Northern Trust to create 400 new jobs at Limerick base over next five years

Mr Noonan acknowledged that there was pressure on the Government to provide finance for infrastructure spending but said there should be no reason to raid the rainy day fund, which was announced in last year’s budget and is due to be established in 2019.

Mr Noonan acknowledged that there was pressure on the Government to provide finance for infrastructure spending but said there should be no reason to raid the rainy day fund, which was announced in last year’s budget and is due to be established in 2019.

 

There should be no need for the incoming taoiseach Leo Varadkar to raid the proposed “rainy day fund” to pay for infrastructure spending, the Minister for Finance Michael Noonan said in Limerick on Monday.

The minister, who is set to leave the cabinet on Wednesday following the expected appointment of Mr Varadkar as taoiseach, was speaking in the wake of the announcement by US financial services group Northern Trust that it plans to create another 400 jobs in Limerick over the next five years. This will bring the group’s total workforce in the city up to 1,500.
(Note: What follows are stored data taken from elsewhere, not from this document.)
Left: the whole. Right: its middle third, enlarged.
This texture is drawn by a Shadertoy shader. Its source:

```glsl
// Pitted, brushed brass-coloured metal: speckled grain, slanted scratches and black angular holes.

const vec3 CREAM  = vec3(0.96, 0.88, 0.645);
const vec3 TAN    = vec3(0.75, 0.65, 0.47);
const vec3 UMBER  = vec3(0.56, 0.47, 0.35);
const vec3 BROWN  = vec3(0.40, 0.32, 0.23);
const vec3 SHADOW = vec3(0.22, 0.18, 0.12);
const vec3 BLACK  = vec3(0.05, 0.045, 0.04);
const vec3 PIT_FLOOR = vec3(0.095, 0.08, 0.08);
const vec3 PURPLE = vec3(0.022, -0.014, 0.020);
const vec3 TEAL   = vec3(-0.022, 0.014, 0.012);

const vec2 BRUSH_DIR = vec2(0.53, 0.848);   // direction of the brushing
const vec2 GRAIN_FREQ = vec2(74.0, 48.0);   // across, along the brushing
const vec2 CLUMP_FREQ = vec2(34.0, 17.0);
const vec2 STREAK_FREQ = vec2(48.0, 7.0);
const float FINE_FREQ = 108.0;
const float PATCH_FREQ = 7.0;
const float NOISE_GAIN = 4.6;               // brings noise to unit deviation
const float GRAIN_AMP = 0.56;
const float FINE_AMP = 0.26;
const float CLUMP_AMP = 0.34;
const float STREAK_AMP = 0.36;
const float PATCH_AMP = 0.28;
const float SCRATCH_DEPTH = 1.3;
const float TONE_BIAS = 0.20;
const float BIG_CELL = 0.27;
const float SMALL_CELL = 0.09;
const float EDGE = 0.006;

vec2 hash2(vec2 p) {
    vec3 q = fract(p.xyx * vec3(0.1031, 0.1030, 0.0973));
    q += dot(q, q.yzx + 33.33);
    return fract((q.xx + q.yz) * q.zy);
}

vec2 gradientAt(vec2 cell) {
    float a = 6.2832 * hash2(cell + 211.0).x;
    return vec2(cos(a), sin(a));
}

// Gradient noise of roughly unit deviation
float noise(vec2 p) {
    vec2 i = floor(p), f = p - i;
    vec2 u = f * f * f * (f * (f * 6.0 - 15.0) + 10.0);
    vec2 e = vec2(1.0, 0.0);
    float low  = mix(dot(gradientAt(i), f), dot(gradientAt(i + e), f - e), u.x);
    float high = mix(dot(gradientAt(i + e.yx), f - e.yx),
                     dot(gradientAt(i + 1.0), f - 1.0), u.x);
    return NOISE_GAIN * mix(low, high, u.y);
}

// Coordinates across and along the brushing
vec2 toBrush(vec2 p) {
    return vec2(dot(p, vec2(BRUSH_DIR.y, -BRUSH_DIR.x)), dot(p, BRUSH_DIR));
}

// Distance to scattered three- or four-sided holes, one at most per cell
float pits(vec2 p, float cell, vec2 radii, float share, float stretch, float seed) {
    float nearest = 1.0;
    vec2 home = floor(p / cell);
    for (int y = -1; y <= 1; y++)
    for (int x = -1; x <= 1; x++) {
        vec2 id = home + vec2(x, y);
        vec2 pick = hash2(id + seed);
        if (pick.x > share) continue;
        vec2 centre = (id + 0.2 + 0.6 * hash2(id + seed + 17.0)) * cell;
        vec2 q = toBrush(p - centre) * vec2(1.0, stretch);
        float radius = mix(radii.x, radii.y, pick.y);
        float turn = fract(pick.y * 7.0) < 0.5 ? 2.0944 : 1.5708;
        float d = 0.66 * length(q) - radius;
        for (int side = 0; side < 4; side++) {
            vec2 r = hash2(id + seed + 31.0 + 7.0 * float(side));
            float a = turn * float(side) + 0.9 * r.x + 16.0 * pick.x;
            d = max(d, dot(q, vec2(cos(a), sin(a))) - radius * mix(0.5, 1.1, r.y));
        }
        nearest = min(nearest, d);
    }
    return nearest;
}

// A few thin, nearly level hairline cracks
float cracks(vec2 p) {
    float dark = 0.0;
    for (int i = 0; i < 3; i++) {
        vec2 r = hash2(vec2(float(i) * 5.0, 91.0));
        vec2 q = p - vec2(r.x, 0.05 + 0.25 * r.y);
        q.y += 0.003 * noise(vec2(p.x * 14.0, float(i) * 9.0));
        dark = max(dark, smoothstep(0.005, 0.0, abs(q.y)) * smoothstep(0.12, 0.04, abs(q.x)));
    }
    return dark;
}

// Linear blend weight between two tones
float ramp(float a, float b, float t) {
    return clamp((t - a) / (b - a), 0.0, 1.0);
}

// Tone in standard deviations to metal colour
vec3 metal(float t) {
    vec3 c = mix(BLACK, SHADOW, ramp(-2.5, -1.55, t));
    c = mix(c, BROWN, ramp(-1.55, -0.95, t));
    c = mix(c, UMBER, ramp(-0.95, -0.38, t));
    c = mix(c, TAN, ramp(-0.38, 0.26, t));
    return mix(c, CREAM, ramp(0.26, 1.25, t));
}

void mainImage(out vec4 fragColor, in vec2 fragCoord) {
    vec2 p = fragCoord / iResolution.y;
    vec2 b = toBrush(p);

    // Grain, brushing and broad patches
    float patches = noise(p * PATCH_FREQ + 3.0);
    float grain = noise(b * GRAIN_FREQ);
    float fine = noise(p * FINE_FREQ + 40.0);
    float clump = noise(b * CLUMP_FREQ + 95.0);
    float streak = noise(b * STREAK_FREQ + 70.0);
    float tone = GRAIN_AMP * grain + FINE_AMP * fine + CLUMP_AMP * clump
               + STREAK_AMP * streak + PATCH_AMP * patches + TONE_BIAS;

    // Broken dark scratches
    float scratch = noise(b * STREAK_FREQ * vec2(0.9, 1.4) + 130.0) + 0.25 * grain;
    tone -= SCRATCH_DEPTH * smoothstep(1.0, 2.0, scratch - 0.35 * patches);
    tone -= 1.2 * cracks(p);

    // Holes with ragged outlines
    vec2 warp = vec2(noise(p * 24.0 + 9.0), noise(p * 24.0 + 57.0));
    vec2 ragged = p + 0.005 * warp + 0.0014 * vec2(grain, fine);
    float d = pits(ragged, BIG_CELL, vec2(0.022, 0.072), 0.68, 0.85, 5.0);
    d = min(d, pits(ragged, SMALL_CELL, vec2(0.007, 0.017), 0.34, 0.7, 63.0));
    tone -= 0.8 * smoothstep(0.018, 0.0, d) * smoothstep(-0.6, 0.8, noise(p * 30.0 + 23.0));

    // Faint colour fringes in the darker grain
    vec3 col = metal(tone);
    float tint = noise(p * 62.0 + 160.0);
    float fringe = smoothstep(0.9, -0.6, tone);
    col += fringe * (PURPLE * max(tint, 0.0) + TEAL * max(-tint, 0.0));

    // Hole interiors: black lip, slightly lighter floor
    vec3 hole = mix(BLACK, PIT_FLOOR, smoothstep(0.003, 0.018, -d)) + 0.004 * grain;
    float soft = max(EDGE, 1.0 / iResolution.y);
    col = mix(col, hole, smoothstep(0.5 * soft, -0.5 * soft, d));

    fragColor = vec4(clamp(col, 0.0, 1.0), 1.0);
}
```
Mr Noonan acknowledged that there was pressure on the Government to provide finance for infrastructure spending but said there should be no reason to raid the rainy day fund, which was announced in last year’s budget and is due to be established in 2019.

A report in the Sunday Business Post at the weekend said Mr Varadkar was considering scrapping the fund for a “spending splurge”.

Capital programme

When questioned about this, Mr Noonan said: “Paschal Donohoe [minister for public expenditure and reform] has already being reviewing the capital programme and I think he’ll have about €5billon extra on that, without going anywhere near future plans for a rainy day fund.

“Paschal and myself also went to . . . the European Investment Bank, and we have commitments in principle for extensive additional funding, so I don’t think the new government will have to make a choice between investment in additional infrastructure and the prospect of a rainy day fund. The economy is growing fast enough and therefore there are sufficient resources to do both, and I think that’s the way it will play out.

“The idea [for the rainy day fund] was that, on an estimate going forward, we thought we’d have about a billion a year that we needn’t spend on either capital or current expenditure, from 2019 on, and we’d run it for five years and cap it at €5 million.”

Meanwhile, IDA Ireland chief executive Martin Shanahan said Northern Trust’s plan to add 400 jobs in Limerick was “proof positive” that the city was a “highly attractive” location, suitable for global companies in the financial services sector.

Northern Trust is celebrating its 10th anniversary in Limerick, which operates as a a fund administration centre of excellence.

Clive Bellows, country head of Northern Trust Ireland, said the new jobs underlined its “commitment” to Ireland .

“We have seen growth in the scale and operation of our Irish business over the years and the continued expansion of our office in Limerick reflect this,” he said. “We gratefully acknowledge the support of IDA Ireland and our local partners such as the University of Limerick and the Limerick Institute of Technology, where we have strong relationships, and recognise the proactive engagement we have with Irish government representatives, and the local funds industry in Ireland.”